Assessing Climate Risks in the Energy Sector: A summary of tools and resources available for LEDS planning
The implementation of climate resilient low-emission development (LED) strategies is essential for ensuring the integrity and performance of LED programs and projects in the face of evolving climate impacts. However, most LED planners do not yet routinely consider the potential impacts of climate change, such as risks associated with extreme weather events or climate trends. Fortunately, in the past several years, a variety of tools have been developed by development partners (e.g., USAID, World Bank, African Development Bank, Inter-American Development Bank) that planners can now use to determine whether and to what extent climate change may impact their investments.
Climate change risk screening tools provide planners with an understanding of current and future climate risks to existing and planned program investments in energy infrastructure and services. Climate risk screening typically integrates the concepts of:
- Exposure—which hazards could affect the energy project components and to what extent;
- Sensitivity—how the different project components would be impacted by different hazards; and
- Adaptive capacity—how other factors, such as the broader development context, would moderate or exacerbate potential impacts.
A new paper from the Resources to Advance LEDS Implementation (RALI) Series, called Climate Risk Screening Tools for Low-Emission Energy Development, highlights climate change risk screening tools available to help LED planners, project investors and developers assess the potential risks to new or existing energy programs. The tools capture a spectrum of applications that can be adapted to suit the capacity and needs of energy planners. These tools can help users identify risks to physical infrastructure, such as weather or fire damage to transmission lines, or to resource inputs required for electricity production, like impacts to biofuel production. A case example showing the use one of these tools for a hydropower activity in Vietnam is included in the paper.
Energy programs are often highly capitalized, long-term investments, meaning they will experience shifting climate conditions throughout their service life. Climate impacts can undermine LED objectives if resiliency is not considered, particularly if electricity grids must turn to carbon-intensive energy sources such as coal-fired plants when renewable energy becomes constrained. Therefore, understanding and addressing these diverse climate risks to energy programs is an essential component to realizing and safeguarding LED objectives.

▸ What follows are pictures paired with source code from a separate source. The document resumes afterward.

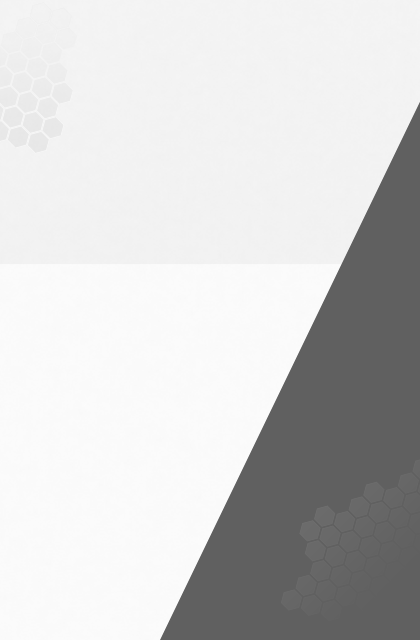
Reproduce this background procedurally as a Shadertoy shader.

```glsl
float hash(vec2 p) {
    return fract(sin(dot(p, vec2(127.1, 311.7))) * 43758.5453);
}

float valueNoise(vec2 p) {
    vec2 cell = floor(p), f = smoothstep(0.0, 1.0, fract(p));
    return mix(mix(hash(cell), hash(cell + vec2(1, 0)), f.x),
               mix(hash(cell + vec2(0, 1)), hash(cell + vec2(1, 1)), f.x), f.y);
}

// Tilted hexagon lattice: xy = cell index, z = distance from the cell centre (0.5 at its border)
vec3 hexCell(vec2 p, vec2 origin) {
    const float spacing = 0.0323;
    float tilt = radians(15.0);
    vec2 q = mat2(cos(tilt), -sin(tilt), sin(tilt), cos(tilt)) * (p - origin) / spacing;

    // Cube rounding to the nearest centre
    float row = q.y / 0.8660;
    vec3 cube = vec3(q.x - 0.5 * row, row, -q.x - 0.5 * row);
    vec3 id = floor(cube + 0.5), err = abs(id - cube);
    if (err.x > err.y && err.x > err.z) id.x = -id.y - id.z;
    else if (err.y > err.z) id.y = -id.x - id.z;

    vec2 d = abs(q - vec2(id.x + 0.5 * id.y, 0.8660 * id.y));
    return vec3(id.xy, max(d.x, dot(d, vec2(0.5, 0.8660))));
}

// Cells of the pale cluster at the upper left
float paleMask(vec2 id) {
    bool inside = id.y >= 0.0 && id.y <= 7.0 && id.x >= -id.y
               && id.x <= floor(1.7 - 0.42 * id.y);
    return inside ? 1.0 : 0.0;
}

// Cells of the cluster on the dark panel
float darkMask(vec2 id) {
    float first = id.y < 0.0 ? floor(-1.5 * id.y) : min(0.0, 2.0 - id.y);
    float last = id.y > 3.0 ? 0.0 : id.y > 2.0 ? 2.0 : 9.0;
    bool inside = id.y >= -5.0 && id.y <= 4.0 && id.x >= first && id.x <= last;
    return inside ? 1.0 : 0.0;
}

void mainImage(out vec4 fragColor, in vec2 fragCoord) {
    // Height units, measured down from the top
    vec2 p = vec2(fragCoord.x, iResolution.y - fragCoord.y) / iResolution.y;
    float pixel = 1.0 / iResolution.y;
    float hexBlur = 0.5 * pixel / 0.0323;

    // Pale upper band over a near-white page
    float upper = mix(0.955, 0.947, p.y / 0.413);
    float shade = mix(upper, 0.982, smoothstep(-0.5, 0.5, (p.y - 0.4128) / pixel));

    // Upper cluster: faint fills deepening downward, with light rims
    vec3 hex = hexCell(p, vec2(0.0638, 0.0208));
    float cover = paleMask(hex.xy);
    float fill = 1.0 - smoothstep(0.455 - hexBlur, 0.455 + hexBlur, hex.z);
    float rim = smoothstep(0.42, 0.46, hex.z) * (1.0 - smoothstep(0.48, 0.5, hex.z));
    float depth = smoothstep(0.0, 0.22, p.y);
    shade -= cover * fill * mix(0.004, 0.042, depth);
    shade += cover * rim * mix(-0.012, 0.012, depth);

    // Fine paper grain
    shade += 0.006 * (valueNoise(p * 380.0) - 0.5) + 0.005 * (valueNoise(p * 90.0) - 0.5);

    // Dark panel with its cluster fading toward the lower right
    hex = hexCell(p, vec2(0.4844, 0.8294));
    fill = 1.0 - smoothstep(0.46 - hexBlur, 0.46 + hexBlur, hex.z);
    rim = fill * smoothstep(0.39, 0.45, hex.z);
    float fade = 1.0 - smoothstep(1.25, 1.56, p.x + p.y);
    float panel = 0.376 + darkMask(hex.xy) * fade * (0.046 * fill + 0.012 * rim);

    // Slanted panel edge
    float edge = dot(p - vec2(0.25, 1.0), normalize(vec2(1.0, 0.483)));
    shade = mix(shade, panel, smoothstep(-0.6, 0.6, edge / pixel));

    fragColor = vec4(vec3(shade), 1.0);
}
```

The climate change risk screening tools presented in the paper provide relatively easy assessments of the level of climate risk faced by programs. This initial climate change risk assessment is an important first step in the program planning process to ensure that development practitioners make wise decisions efficiently and that LED investments are ready to withstand the tests of climate change.
The opinions expressed herein are solely those of the authors and do not necessarily reflect the official views of the GGKP or its Partners.